§ **To do**
All of the records below need to be written out exactly, but without the pictures.
*** Excerpted data ***
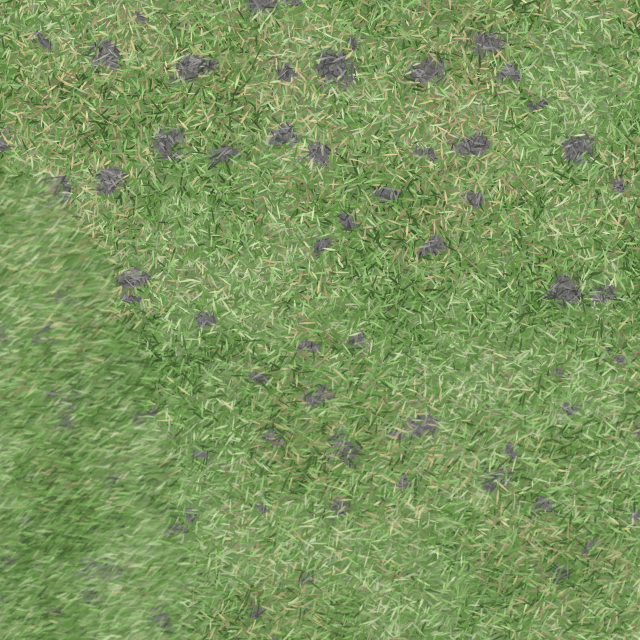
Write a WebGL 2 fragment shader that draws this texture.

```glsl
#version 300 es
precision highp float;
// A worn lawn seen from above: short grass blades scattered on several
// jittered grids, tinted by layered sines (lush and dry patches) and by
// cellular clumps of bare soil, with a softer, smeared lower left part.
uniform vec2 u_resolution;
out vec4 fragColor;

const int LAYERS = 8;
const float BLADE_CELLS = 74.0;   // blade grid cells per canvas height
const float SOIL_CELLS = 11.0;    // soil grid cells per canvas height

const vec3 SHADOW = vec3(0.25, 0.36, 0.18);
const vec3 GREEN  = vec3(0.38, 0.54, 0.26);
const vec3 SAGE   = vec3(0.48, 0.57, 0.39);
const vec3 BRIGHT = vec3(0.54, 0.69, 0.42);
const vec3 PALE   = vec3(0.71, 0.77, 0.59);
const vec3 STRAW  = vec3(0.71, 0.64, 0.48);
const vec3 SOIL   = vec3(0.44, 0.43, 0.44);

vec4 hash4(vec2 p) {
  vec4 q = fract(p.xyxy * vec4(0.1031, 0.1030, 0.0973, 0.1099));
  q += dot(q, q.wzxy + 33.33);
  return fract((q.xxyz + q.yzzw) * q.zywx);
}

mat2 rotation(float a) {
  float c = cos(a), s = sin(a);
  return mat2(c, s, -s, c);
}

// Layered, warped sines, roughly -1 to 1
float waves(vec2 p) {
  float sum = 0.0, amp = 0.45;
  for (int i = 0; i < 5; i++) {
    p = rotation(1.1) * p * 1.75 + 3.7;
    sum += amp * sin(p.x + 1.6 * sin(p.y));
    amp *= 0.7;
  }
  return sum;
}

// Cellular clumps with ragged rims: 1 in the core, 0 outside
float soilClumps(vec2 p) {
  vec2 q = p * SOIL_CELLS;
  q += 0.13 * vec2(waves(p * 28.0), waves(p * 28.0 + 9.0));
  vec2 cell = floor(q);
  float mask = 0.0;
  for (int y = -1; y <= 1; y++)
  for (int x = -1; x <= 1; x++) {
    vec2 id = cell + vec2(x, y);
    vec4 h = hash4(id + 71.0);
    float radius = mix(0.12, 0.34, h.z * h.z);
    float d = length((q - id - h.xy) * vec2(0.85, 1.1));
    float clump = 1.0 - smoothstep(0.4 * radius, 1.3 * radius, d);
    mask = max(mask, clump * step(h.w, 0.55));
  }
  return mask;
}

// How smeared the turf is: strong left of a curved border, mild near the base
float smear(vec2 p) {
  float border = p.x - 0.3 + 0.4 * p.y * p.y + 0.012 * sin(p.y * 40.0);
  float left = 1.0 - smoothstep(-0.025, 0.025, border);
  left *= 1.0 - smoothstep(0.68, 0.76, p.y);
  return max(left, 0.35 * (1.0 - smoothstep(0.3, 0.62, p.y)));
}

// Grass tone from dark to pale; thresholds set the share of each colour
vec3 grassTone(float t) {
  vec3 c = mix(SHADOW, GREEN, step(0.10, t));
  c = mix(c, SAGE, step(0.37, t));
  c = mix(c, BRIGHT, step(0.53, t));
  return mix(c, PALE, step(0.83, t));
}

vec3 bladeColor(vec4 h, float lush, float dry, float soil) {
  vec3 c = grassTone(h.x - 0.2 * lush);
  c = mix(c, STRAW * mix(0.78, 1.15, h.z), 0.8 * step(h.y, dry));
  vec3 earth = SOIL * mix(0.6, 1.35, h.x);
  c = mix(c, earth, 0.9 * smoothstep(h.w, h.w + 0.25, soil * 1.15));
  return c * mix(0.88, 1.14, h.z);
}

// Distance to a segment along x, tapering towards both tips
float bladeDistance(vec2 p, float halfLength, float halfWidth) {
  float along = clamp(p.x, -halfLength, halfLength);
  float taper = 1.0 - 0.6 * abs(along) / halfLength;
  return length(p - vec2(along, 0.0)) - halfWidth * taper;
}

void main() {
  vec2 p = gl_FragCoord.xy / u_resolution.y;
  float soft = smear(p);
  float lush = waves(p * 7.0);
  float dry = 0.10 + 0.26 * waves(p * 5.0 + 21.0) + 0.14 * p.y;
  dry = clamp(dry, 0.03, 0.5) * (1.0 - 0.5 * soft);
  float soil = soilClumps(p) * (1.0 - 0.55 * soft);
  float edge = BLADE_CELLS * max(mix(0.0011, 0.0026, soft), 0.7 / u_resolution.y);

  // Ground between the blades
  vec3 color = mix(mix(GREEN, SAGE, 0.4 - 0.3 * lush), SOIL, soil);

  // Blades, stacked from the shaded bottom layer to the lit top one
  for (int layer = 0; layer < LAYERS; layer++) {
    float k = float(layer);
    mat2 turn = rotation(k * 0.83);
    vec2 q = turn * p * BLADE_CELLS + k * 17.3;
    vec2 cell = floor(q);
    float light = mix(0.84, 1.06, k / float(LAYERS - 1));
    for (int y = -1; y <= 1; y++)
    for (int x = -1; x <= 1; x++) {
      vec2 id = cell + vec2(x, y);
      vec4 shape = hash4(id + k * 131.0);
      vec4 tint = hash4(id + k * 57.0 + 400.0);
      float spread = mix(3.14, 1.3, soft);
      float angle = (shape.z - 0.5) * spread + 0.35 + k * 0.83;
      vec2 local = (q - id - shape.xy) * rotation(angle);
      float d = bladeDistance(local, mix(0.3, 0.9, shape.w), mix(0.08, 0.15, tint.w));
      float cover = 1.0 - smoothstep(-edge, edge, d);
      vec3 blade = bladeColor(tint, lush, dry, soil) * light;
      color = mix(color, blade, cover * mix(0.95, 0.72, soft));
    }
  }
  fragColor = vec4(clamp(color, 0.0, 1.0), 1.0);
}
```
***
§ **Exercise solution**
Write a WebGL 2 fragment shader that draws this texture.

```glsl
#version 300 es
precision highp float;
// A worn lawn seen from above: short grass blades scattered on several
// jittered grids, tinted by layered sines (lush and dry patches) and by
// cellular clumps of bare soil, with a softer, smeared lower left part.
uniform vec2 u_resolution;
out vec4 fragColor;

const int LAYERS = 8;
const float BLADE_CELLS = 74.0;   // blade grid cells per canvas height
const float SOIL_CELLS = 11.0;    // soil grid cells per canvas height

const vec3 SHADOW = vec3(0.25, 0.36, 0.18);
const vec3 GREEN  = vec3(0.38, 0.54, 0.26);
const vec3 SAGE   = vec3(0.48, 0.57, 0.39);
const vec3 BRIGHT = vec3(0.54, 0.69, 0.42);
const vec3 PALE   = vec3(0.71, 0.77, 0.59);
const vec3 STRAW  = vec3(0.71, 0.64, 0.48);
const vec3 SOIL   = vec3(0.44, 0.43, 0.44);

vec4 hash4(vec2 p) {
  vec4 q = fract(p.xyxy * vec4(0.1031, 0.1030, 0.0973, 0.1099));
  q += dot(q, q.wzxy + 33.33);
  return fract((q.xxyz + q.yzzw) * q.zywx);
}

mat2 rotation(float a) {
  float c = cos(a), s = sin(a);
  return mat2(c, s, -s, c);
}

// Layered, warped sines, roughly -1 to 1
float waves(vec2 p) {
  float sum = 0.0, amp = 0.45;
  for (int i = 0; i < 5; i++) {
    p = rotation(1.1) * p * 1.75 + 3.7;
    sum += amp * sin(p.x + 1.6 * sin(p.y));
    amp *= 0.7;
  }
  return sum;
}

// Cellular clumps with ragged rims: 1 in the core, 0 outside
float soilClumps(vec2 p) {
  vec2 q = p * SOIL_CELLS;
  q += 0.13 * vec2(waves(p * 28.0), waves(p * 28.0 + 9.0));
  vec2 cell = floor(q);
  float mask = 0.0;
  for (int y = -1; y <= 1; y++)
  for (int x = -1; x <= 1; x++) {
    vec2 id = cell + vec2(x, y);
    vec4 h = hash4(id + 71.0);
    float radius = mix(0.12, 0.34, h.z * h.z);
    float d = length((q - id - h.xy) * vec2(0.85, 1.1));
    float clump = 1.0 - smoothstep(0.4 * radius, 1.3 * radius, d);
    mask = max(mask, clump * step(h.w, 0.55));
  }
  return mask;
}

// How smeared the turf is: strong left of a curved border, mild near the base
float smear(vec2 p) {
  float border = p.x - 0.3 + 0.4 * p.y * p.y + 0.012 * sin(p.y * 40.0);
  float left = 1.0 - smoothstep(-0.025, 0.025, border);
  left *= 1.0 - smoothstep(0.68, 0.76, p.y);
  return max(left, 0.35 * (1.0 - smoothstep(0.3, 0.62, p.y)));
}

// Grass tone from dark to pale; thresholds set the share of each colour
vec3 grassTone(float t) {
  vec3 c = mix(SHADOW, GREEN, step(0.10, t));
  c = mix(c, SAGE, step(0.37, t));
  c = mix(c, BRIGHT, step(0.53, t));
  return mix(c, PALE, step(0.83, t));
}

vec3 bladeColor(vec4 h, float lush, float dry, float soil) {
  vec3 c = grassTone(h.x - 0.2 * lush);
  c = mix(c, STRAW * mix(0.78, 1.15, h.z), 0.8 * step(h.y, dry));
  vec3 earth = SOIL * mix(0.6, 1.35, h.x);
  c = mix(c, earth, 0.9 * smoothstep(h.w, h.w + 0.25, soil * 1.15));
  return c * mix(0.88, 1.14, h.z);
}

// Distance to a segment along x, tapering towards both tips
float bladeDistance(vec2 p, float halfLength, float halfWidth) {
  float along = clamp(p.x, -halfLength, halfLength);
  float taper = 1.0 - 0.6 * abs(along) / halfLength;
  return length(p - vec2(along, 0.0)) - halfWidth * taper;
}

void main() {
  vec2 p = gl_FragCoord.xy / u_resolution.y;
  float soft = smear(p);
  float lush = waves(p * 7.0);
  float dry = 0.10 + 0.26 * waves(p * 5.0 + 21.0) + 0.14 * p.y;
  dry = clamp(dry, 0.03, 0.5) * (1.0 - 0.5 * soft);
  float soil = soilClumps(p) * (1.0 - 0.55 * soft);
  float edge = BLADE_CELLS * max(mix(0.0011, 0.0026, soft), 0.7 / u_resolution.y);

  // Ground between the blades
  vec3 color = mix(mix(GREEN, SAGE, 0.4 - 0.3 * lush), SOIL, soil);

  // Blades, stacked from the shaded bottom layer to the lit top one
  for (int layer = 0; layer < LAYERS; layer++) {
    float k = float(layer);
    mat2 turn = rotation(k * 0.83);
    vec2 q = turn * p * BLADE_CELLS + k * 17.3;
    vec2 cell = floor(q);
    float light = mix(0.84, 1.06, k / float(LAYERS - 1));
    for (int y = -1; y <= 1; y++)
    for (int x = -1; x <= 1; x++) {
      vec2 id = cell + vec2(x, y);
      vec4 shape = hash4(id + k * 131.0);
      vec4 tint = hash4(id + k * 57.0 + 400.0);
      float spread = mix(3.14, 1.3, soft);
      float angle = (shape.z - 0.5) * spread + 0.35 + k * 0.83;
      vec2 local = (q - id - shape.xy) * rotation(angle);
      float d = bladeDistance(local, mix(0.3, 0.9, shape.w), mix(0.08, 0.15, tint.w));
      float cover = 1.0 - smoothstep(-edge, edge, d);
      vec3 blade = bladeColor(tint, lush, dry, soil) * light;
      color = mix(color, blade, cover * mix(0.95, 0.72, soft));
    }
  }
  fragColor = vec4(clamp(color, 0.0, 1.0), 1.0);
}
```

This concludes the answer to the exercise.